So, at this point any chatter about lousy breadth sounds like the boy who cried wolf, but what happened last week is truly remarkable. The Nasdaq Composite (CCMP) closed up +1.49%, while the Nasdaq A/D line was -971. To put that in perspective, since 2004 (as far back as there is data) there has only been one other day where the CCMP was up at least +1.49%, and there were more decliners than advancers. That was 4/16/20 which was +1.66% with the A/D line -319.
Looking at it the other way, there have been 645 days since 2004 when the CCMP had at least 971 net decliners. Prior to Friday, the best performance for the CCMP on those days was +0.67% on 6/10/20. The 2nd best day was +0.53% on 7/9/20. Which means the top three most lopsided breadth/performance days in the last 16 years have come in the last 7 weeks!
Paradoxically, this was more concerning on the way up than it is today, since now that the big five are such a large percentage of the market, it hardly matters what the rest of the stocks are doing. For example, the top three names in the NASDAQ-100, Apple, Amazon, and Microsoft, are equal to the bottom 87 stocks in the index.

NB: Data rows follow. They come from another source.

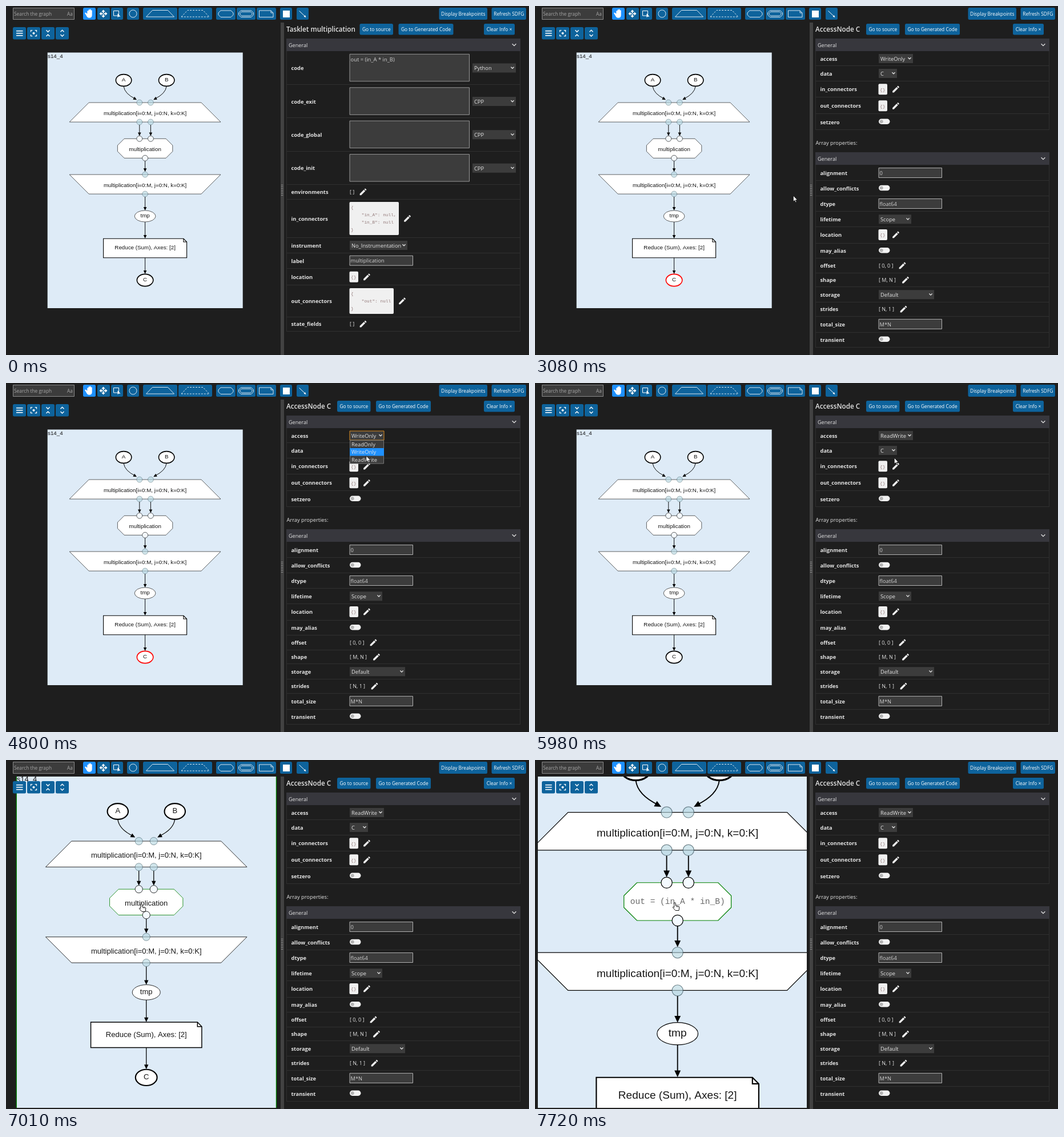
Animation, 916 px wide and 611 px high, one loop 8000 ms. Source, as an HTML page with a canvas:

```html
<!DOCTYPE html>
<html lang="en">
<head>
<meta charset="utf-8">
<title>Graph editor</title>
<style>
html, body { margin: 0; width: 100%; height: 100%; overflow: hidden; background: #1e1e1e; }
canvas { display: block; }
</style>
</head>
<body>
<canvas id="stage" width="916" height="611"></canvas>
<script>
const ctx = document.getElementById('stage').getContext('2d');
const LOOP = 8000;
const UI = '"Open Sans", "Noto Sans", sans-serif';
const ARIAL = '"Liberation Sans", Arial, sans-serif';
const MONO = '"Liberation Mono", "Courier New", monospace';
const BLUE = '#0e639c', BRIGHT = '#1e90ff', FIELD = '#3c3c3c', LINE = '#303030', INK = '#e4e4e4', GREEN = '#008000';

// ---------- drawing helpers ----------
function text(s, x, y, size = 9.3, color = INK, font = UI, weight = 400, align = 'left') {
  ctx.font = `${weight} ${size}px ${font}`;
  ctx.fillStyle = color;
  ctx.textAlign = align;
  ctx.fillText(s, x, y + size * 0.36);
}
function rect(x, y, w, h, fill, stroke, r = 0) {
  ctx.beginPath();
  ctx.roundRect(x, y, w, h, r);
  paint(fill, stroke);
}
function poly(points, fill, stroke, width = 1, open) {
  ctx.beginPath();
  points.forEach(([x, y]) => ctx.lineTo(x, y));
  if (!open) ctx.closePath();
  paint(fill, stroke, width);
}
function oval(x, y, rx, ry, fill, stroke, width = 1) {
  ctx.beginPath();
  ctx.ellipse(x, y, rx, ry, 0, 0, Math.PI * 2);
  paint(fill, stroke, width);
}
function paint(fill, stroke, width = 1) {
  if (fill) { ctx.fillStyle = fill; ctx.fill(); }
  if (stroke) { ctx.strokeStyle = stroke; ctx.lineWidth = width; ctx.stroke(); }
}
function path(d, x, y, scale, fill, stroke, width = 1) {
  ctx.save();
  ctx.translate(x, y);
  ctx.scale(scale, scale);
  const p = new Path2D(d);
  if (fill) { ctx.fillStyle = fill; ctx.fill(p); }
  if (stroke) { ctx.strokeStyle = stroke; ctx.lineWidth = width; ctx.stroke(p); }
  ctx.restore();
}
const octagon = (x, y, w, h, c) => [[x + c, y], [x + w - c, y], [x + w, y + c], [x + w, y + h - c],
  [x + w - c, y + h], [x + c, y + h], [x, y + h - c], [x, y + c]];
const clamp = (v, a, b) => Math.min(b, Math.max(a, v));

// ---------- toolbars ----------
function button(x, y, w, label, h = 21, fill = BLUE) {
  rect(x, y, w, h, fill, null, 2.5);
  if (label) text(label, x + w / 2, y + h / 2, 8.4, '#fff', UI, 400, 'center');
}
function toolbar() {
  const w = '#fff', pale = '#d8e6f0';
  rect(12.5, 3.5, 107, 20, FIELD, '#8a8a8a');
  text('Search the graph', 14, 13.5, 8.4, '#a6a6a6');
  text('Aa', 107, 14.5, 8.2, '#a6a6a6');
  button(135, 3, 22, '', 21, BRIGHT);
  [[160, 22], [184, 21], [212, 21], [240, 60], [302, 59], [368, 34], [404, 33], [439, 34], [480, 21], [509, 21]]
    .forEach(([x, width]) => button(x, 3, width));
  path('M-4 0v-4a1 1 0 0 1 2 0v-2a1 1 0 0 1 2 0v-.6a1 1 0 0 1 2 0v1.6a1 1 0 0 1 2 0v7q0 5-4.5 5-3 0-4.5-3l-3-5q1-1.6 2.5 0z', 146.5, 13.5, 1.05, w);
  for (let i = 0; i < 4; i++) {
    ctx.save();
    ctx.translate(170.5, 13.5);
    ctx.rotate(i * Math.PI / 2);
    poly([[-3.2, -3.4], [0, -7], [3.2, -3.4]], w);
    ctx.fillStyle = w;
    ctx.fillRect(-1, -4, 2, 3);
    ctx.restore();
  }
  rect(188.5, 8.5, 9, 8.5, null, w);
  path('M0 0v7l2-1.6h3z', 195.5, 13, 1, w);
  oval(222.5, 13.5, 6.5, 6.5, null, pale);
  const roof = x => [[x, 19], [x + 11, 7.5], [x + 38, 7.5], [x + 49, 19]];
  poly(roof(245.5), null, pale);
  ctx.setLineDash([3, 2]);
  poly(roof(307), null, pale);
  ctx.setLineDash([]);
  poly(octagon(372, 8, 26, 11.5, 4), null, pale);
  poly(octagon(407.5, 8, 26, 11.5, 4), null, pale);
  poly(octagon(410, 10.2, 21, 7, 2.5), null, pale);
  poly([[443.5, 8], [464, 8], [468, 12], [468, 19.5], [443.5, 19.5]], null, pale);
  poly([[464, 8], [464, 12], [468, 12]], null, pale, 1, true);
  rect(485, 8, 12, 12, w);
  poly([[513.5, 8.5], [524, 18.5]], null, w, 1, true);
  poly([[525.5, 20], [521.5, 18.7], [524, 16]], w);
  button(758.5, 3, 84.5, 'Display Breakpoints');
  button(850.5, 3, 60.5, 'Refresh SDFG');
}
function viewButtons() {
  [12, 37, 62, 87].forEach(x => button(x, 37, 23, '', 21.5));
  const w = '#fff', y = 47.7;
  for (const d of [-4, 0, 4]) rect(18, y + d - 0.8, 11.5, 1.6, w);
  oval(48.5, y, 2, 2, w);
  for (const sx of [-1, 1]) for (const sy of [-1, 1])
    poly([[48.5 + sx * 2.2, y + sy * 5], [48.5 + sx * 5, y + sy * 5], [48.5 + sx * 5, y + sy * 2.2]], null, w, 1.3, true);
  for (const s of [-1, 1]) {
    poly([[70.5, y + s * 5.4], [73.5, y + s * 2.2], [76.5, y + s * 5.4]], null, w, 1.4, true);
    poly([[95.5, y + s * 2.4], [98.5, y + s * 5.4], [101.5, y + s * 2.4]], null, w, 1.4, true);
  }
}

// ---------- property panel ----------
function chevron(x, y, size = 2.6) {
  poly([[x - size, y - size / 2], [x, y + size / 2], [x + size, y - size / 2]], null, INK, 1.3, true);
}
function select(x, y, w, label, border) {
  rect(x, y - 8, w, 16, FIELD, border);
  text(label, x + 3, y + 0.5);
  chevron(x + w - 6, y - 0.5);
}
function pencil(x, y) {
  path('M3 17.25V21h3.75L17.81 9.94l-3.75-3.75zM20.7 7a1 1 0 0 0 0-1.4L18.4 3.3a1 1 0 0 0-1.4 0l-1.8 1.8 3.75 3.75z',
    x - 7.8, y - 7.8, 0.65, '#f0f0f0');
}
const area = (value, lang) => y => {
  rect(602, y - 24.2, 209.5, 47.5, FIELD, '#969696');
  text(value, 603.5, y - 14.5, 9.4, '#d0d0d0');
  select(817, y, 76, lang);
};
const list = (value, penX) => y => { text(value, 602, y + 0.5, 9); pencil(penX, y); };
const choice = (value, w) => y => select(602, y, w, value);
const input = value => y => {
  rect(602, y - 8.8, 110.5, 17, FIELD, '#b0b0b0');
  text(value, 603.5, y, 9.3, '#d0d0d0');
};
const toggle = () => y => {
  rect(602, y - 5.5, 19.5, 9.5, '#f2f2f2', null, 4.7);
  oval(606.7, y - 0.8, 3, 3, '#b4b4b4');
};
const json = (lines, w) => y => {
  const h = lines.length * 13 + 6;
  rect(601.5, y - h / 2, w, h, '#f0f0f0', null, 2);
  lines.forEach((s, i) => text(s, 604, y + (i - (lines.length - 1) / 2) * 13, 7.8, '#957c7c', MONO));
  pencil(601.5 + w + 15, y);
};
const empty = () => json(['{}'], 15.5);

const taskletRows = [
  ['code', 108.5, 137.5, area('out = (in_A * in_B)', 'Python')],
  ['code_exit', 167, 195.5, area('', 'CPP')],
  ['code_global', 225.3, 254, area('', 'CPP')],
  ['code_init', 283.8, 312.5, area('', 'CPP')],
  ['environments', 325.3, 338, list('[ ]', 625.5)],
  ['in_connectors', 372, 405.5, json(['{', '    "in_A": null,', '    "in_B": null', '}'], 86.5)],
  ['instrument', 419, 432, choice('No_Instrumentation', 101)],
  ['label', 446, 459.5, input('multiplication')],
  ['location', 474.3, 488.5, empty()],
  ['out_connectors', 516.5, 544, json(['{', '    "out": null', '}'], 77.5)],
  ['state_fields', 556.7, 569.5, list('[ ]', 625.5)],
];
const nodeRows = [
  ['access', 92, 104.5, () => {}],
  ['data', 118, 131, choice('C', 32)],
  ['in_connectors', 145.7, 159.5, empty()],
  ['out_connectors', 174.8, 188.5, empty()],
  ['setzero', 203, 216.5, toggle()],
];
const arrayRows = [
  ['alignment', 292.3, 305.5, input('0')],
  ['allow_conflicts', 319.3, 332, toggle()],
  ['dtype', 346.3, 359.5, input('float64')],
  ['lifetime', 373.2, 386.5, choice('Scope', 57)],
  ['location', 400.5, 415, empty()],
  ['may_alias', 428.5, 441, toggle()],
  ['offset', 454.5, 467, list('[ 0, 0 ]', 643.5)],
  ['shape', 479.7, 491.5, list('[ M, N ]', 649)],
  ['storage', 505.3, 518, choice('Default', 97)],
  ['strides', 530.7, 543.5, list('[ N, 1 ]', 645.5)],
  ['total_size', 557.2, 571, input('M*N')],
  ['transient', 584, 597.5, toggle()],
];
function group(top, rows) {
  const bottom = rows[rows.length - 1][2];
  rect(491.5, top + 0.5, 409, bottom - top - 0.5, null, LINE);
  rect(491, top, 410, 22, '#37373d');
  text('General', 495, top + 11.3, 9.1);
  chevron(890, top + 11, 3.4);
  for (const [name, y, end, draw] of rows) {
    ctx.fillStyle = LINE;
    ctx.fillRect(491, Math.floor(end), 410, 1);
    text(name, 499.5, y + 0.3, 9.3, INK, UI, 700);
    draw(y);
  }
}
function panelHeader(title, sourceX, codeX) {
  text(title, 491, 40.3, 11.7, INK, UI, 600);
  button(sourceX, 31, 58.5, 'Go to source', 19.5);
  button(codeX, 31, 96, 'Go to Generated Code', 19.5);
  button(837, 31, 54, 'Clear Info ×', 19.5);
}
function panel(t, cursor) {
  if (t < 1840) {
    panelHeader('Tasklet multiplication', 619.5, 687.5);
    group(57, taskletRows);
    return;
  }
  const open = t >= 4210 && t < 5500;
  panelHeader('AccessNode C', 580, 648);
  group(57, nodeRows);
  text('Array properties:', 491.5, 239.5);
  group(256, arrayRows);
  select(602, 92, 60, t < 5500 ? 'WriteOnly' : 'ReadWrite', t >= 4180 && t < 5500 ? '#d98a1e' : null);
  if (!open) return;
  const hot = cursor.y < 100 ? 1 : cursor.y < 114 ? 0 : cursor.y < 128.6 ? 1 : 2;
  rect(602.5, 100.5, 59, 40.5, FIELD, '#767676');
  ['ReadOnly', 'WriteOnly', 'ReadWrite'].forEach((s, i) => {
    if (i === hot) rect(602, 100.5 + i * 13.5, 60, 13.5, BRIGHT);
    text(s, 605, 107.5 + i * 13.5);
  });
}

// ---------- graph ----------
const PIVOT = { x: 237.2, y: 250.8 };
const VIEW = { left: 5, top: 29, right: 476, bottom: 609 };
const STATE = { left: 72.7, top: 81.5, right: 414.7, bottom: 529 };
const MID = 243.6, THIN = 0.62;
const MAP_LABEL = 'multiplication[i=0:M, j=0:N, k=0:K]';
// name, centre x, centre y, half width, half height
const nodes = [
  ['A', 206.1, 130, 13.7, 10.4], ['B', 281.2, 130, 13.7, 10.4],
  ['entry', MID, 186.1, 132.4, 17], ['task', MID, 249.3, 48.2, 17],
  ['exit', MID, 312.1, 132.4, 17], ['tmp', MID, 368, 18.4, 10],
  ['reduce', MID, 424, 73, 16.7], ['C', MID, 480, 14.2, 10.6],
];

function label(s, x, baseline, size = 9.79, font = ARIAL, color = '#161616') {
  ctx.font = `${size}px ${font}`;
  ctx.textAlign = 'center';
  ctx.fillStyle = color;
  ctx.fillText(s, x, baseline);
}
function arrowHead(x, y, angle) {
  ctx.save();
  ctx.translate(x, y);
  ctx.rotate(angle);
  poly([[0, 0], [-6, 2.8], [-6, -2.8]], '#000');
  ctx.restore();
}
function edge(x, y1, y2) {
  poly([[x, y1], [x, y2 - 3]], null, '#000', 0.95, true);
  arrowHead(x, y2, Math.PI / 2);
}
function curve(side) {
  ctx.beginPath();
  ctx.moveTo(MID + side * 37.5, 140.5);
  ctx.quadraticCurveTo(MID + side * 36, 153.5, MID + side * 17, 162.6);
  paint(null, '#000', 0.95);
  arrowHead(MID + side * 14.6, 164.2, side < 0 ? 0.5 : Math.PI - 0.5);
}
function drawNode([name, x, y, w, h], stroke, scale) {
  const l = x - w, r = x + w, t = y - h, b = y + h;
  if (name === 'entry' || name === 'exit') {
    const [a, c] = name === 'entry' ? [34, 0] : [0, 34];
    poly([[l + a, t], [r - a, t], [r - c, b], [l + c, b]], '#fff', stroke, THIN);
    label(MAP_LABEL, x, y + 4.9);
  } else if (name === 'task') {
    poly(octagon(l, t, w * 2, h * 2, 11.7), '#fff', stroke, THIN);
    if (scale > 1.8) label('out = (in_A * in_B)', x, y + 1.9, 7.48, MONO, '#6a6a6a');
    else label('multiplication', x, y + 4.9);
  } else if (name === 'reduce') {
    const f = 5.7;
    poly([[l, t], [r - f, t], [r, t + f], [r, b], [l, b]], '#fff', stroke, 1.1);
    poly([[r - f, t], [r - f, t + f], [r, t + f]], null, stroke, 1.1, true);
    label('Reduce (Sum), Axes: [2]', x, y + 2.45);
  } else {
    oval(x, y, w, h, '#fff', stroke, name === 'tmp' ? THIN : 1.6);
    label(name, x, y + 2.45);
  }
}
function graph(t, cursor, scale) {
  ctx.save();
  ctx.beginPath();
  ctx.rect(VIEW.left, VIEW.top, VIEW.right - VIEW.left, VIEW.bottom - VIEW.top);
  ctx.clip();
  ctx.translate(PIVOT.x, PIVOT.y);
  ctx.scale(scale, scale);
  ctx.translate(-PIVOT.x, -PIVOT.y);

  ctx.beginPath();
  ctx.rect(STATE.left, STATE.top, STATE.right - STATE.left, STATE.bottom - STATE.top);
  paint('#deebf7', cursor.inState ? GREEN : null, 1);
  ctx.font = `9.79px ${ARIAL}`;
  ctx.textAlign = 'left';
  ctx.fillStyle = '#161616';
  ctx.fillText('s14_4', 73, 91);

  const selected = t >= 1840 && t < 5500 ? 'C' : null;
  for (const node of nodes)
    drawNode(node, node[0] === selected ? '#f00' : node === cursor.node ? GREEN : '#000', scale);

  curve(-1);
  curve(1);
  const pair = [MID - 9.8, MID + 9.8];
  pair.forEach(x => edge(x, 208, 227.4));
  [[271.2, 290.2], [334, 358], [378, 407], [440.7, 469]].forEach(([a, b]) => edge(MID, a, b));

  const port = (x, y, solid) => oval(x, y, 4.95, 4.95,
    solid ? '#f4faff' : 'rgba(180,214,224,0.62)', solid ? '#000' : 'rgba(40,65,75,0.6)', THIN);
  for (const x of pair) { port(x, 169.1); port(x, 203.1); port(x, 232.3, true); }
  port(MID, 266.3, true);
  port(MID, 295.1);
  port(MID, 329.1);
  ctx.restore();
}

// ---------- time ----------
// time, x, y, ease amount towards this key
const moves = [
  [160, 727, 606, 0], [950, 266, 529.5, 0.6], [985, 266, 529.5, 0], [990, 265, 527, 0], [1370, 242.5, 480, 0.6],
  [2550, 242.5, 480, 0], [3080, 452, 332.5, 0], [3340, 557, 198, 0], [3390, 557, 198, 0], [4180, 648, 95, 0.6],
  [4450, 648, 95, 0], [4800, 631, 127.5, 0.3], [4830, 630.5, 129, 0], [4970, 630.5, 129, 0], [5100, 629.5, 131, 0],
  [5980, 629.5, 131, 0], [6780, 237, 252, 0.6], [7440, 237, 252, 0], [7590, 244, 250, 0.5], [7719, 244, 250, 0], [7720, 245, 250, 0],
];
const wheel = [6820, 6900, 6990, 7110, 7210, 7310, 7410];
const clicks = [[1710, 1840], [4210, 4250], [5470, 5640]];

function cursorAt(t, scale) {
  if (t < moves[0][0]) return { x: -99, y: -99 };
  let i = moves.findIndex(k => k[0] > t);
  if (i < 0) i = moves.length - 1;
  const [ta, xa, ya] = moves[i - 1], [tb, xb, yb, ease] = moves[i];
  const u = clamp((t - ta) / (tb - ta), 0, 1);
  const p = u + ease * (u * u * (3 - 2 * u) - u);
  const c = { x: xa + (xb - xa) * p, y: ya + (yb - ya) * p };
  const gx = PIVOT.x + (c.x - PIVOT.x) / scale, gy = PIVOT.y + (c.y - PIVOT.y) / scale;
  c.inState = gx > STATE.left && gx < STATE.right && gy > STATE.top && gy < STATE.bottom;
  c.node = nodes.find(([, x, y, w, h]) => Math.abs(gx - x) < w && Math.abs(gy - y) < h);
  return c;
}
function drawCursor(t, { x, y, inState }) {
  if (clicks.some(([a, b]) => t >= a && t < b)) oval(x, y, 7.5, 7.5, 'rgba(255,238,20,0.75)');
  if (inState) {
    path('M-1.3 1a1.3 1.3 0 0 1 2.6 0v4l5 1q1.6.4 1.5 2l-.8 5.5h-6l-4.5-5q-.6-1.4 1-1.3l1.2 1z', x, y, 1, '#fff', '#000', 0.9);
    poly([[x + 3.2, y + 5.6], [x + 3.2, y + 8]], null, '#000', 0.6, true);
    poly([[x + 5.3, y + 6], [x + 5.3, y + 8.2]], null, '#000', 0.6, true);
  } else {
    path('M0 0v10.5l2.4-2.2 1.7 3.7 1.6-.7-1.7-3.6h3.3z', x, y, 1, '#fff', '#000', 0.7);
  }
}
function splitter() {
  rect(481, 29, 6, 582, '#424242');
  ctx.fillStyle = '#c8c8c8';
  for (let y = 313; y < 332; y += 3)
    for (const x of [482, 484]) ctx.fillRect(x, y, 1, 1);
}
function frame() {
  const t = performance.now() % LOOP;
  const scale = 1.1 ** wheel.filter(w => t >= w).length;
  const cursor = cursorAt(t, scale);
  ctx.fillStyle = '#1e1e1e';
  ctx.fillRect(0, 0, 916, 611);
  graph(t, cursor, scale);
  viewButtons();
  toolbar();
  splitter();
  panel(t, cursor);
  drawCursor(t, cursor);
  requestAnimationFrame(frame);
}
frame();
</script>
</body>
</html>
```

So, have we reached a point with the mega-cap tech names that until they begin to breakdown a bit, it’s difficult to call a top and breadth divergences are less and less meaningful?
Rick, signs of a narrowing advance in the stock market have historically been taken as indicating an approaching market top. Certainly, the $2.9 trillion in additional market valuation garnered by the NASDAQ 100 since the onset of COVID is an impressively larger number that one might think sufficiently captures the magnitude of the economic shift in their favor.
That said, it is staggering to consider the shifts that are occurring during COVID. For example, the Wall Street Journal is reporting that Amazon is reportedly in talks with the biggest mall-owner in the U.S. to turn former department stores into fulfillment centers. Simon Property Group could lease vacant spaces that were J.C. Penney or Sears stores to Amazon, which would use them as distribution centers that would get products to customers faster. Another example, in the U.K. internet sales now make up around one third of total retail spending, up from a fifth pre-pandemic as many Britons are switching to shopping online, hitting sales at high streets, retail parks and shopping malls. Note that COVID is driving similar changes across the world.
Shifts of such magnitude offer market share gain opportunities to those companies with the resources and capabilities needed to capitalize on them. To this extent, we are not surprised that the mega-cap tech names have widened out their stock market leadership.
As we discussed in the run-up to 2Q 2020 earnings season, the mega-cap tech names were essentially trading in line with their 2021 EPS growth rates. A Price-to-Earnings Growth (“P-E-G”) ratio of 1.0-1.5x is not excessive by historical standards. With their results largely coming in well ahead of expectations, it is understandable their shares have traded higher.
It is entirely possible that the successful commercialization of a COVID vaccine could forestall the underlying shifts in the global economy that mega-cap tech stocks appear to indicate. However, as that discovery is very much a matter of speculation, the fact remains that larger market share of the world economy is being gained by these companies every day as COVID persists.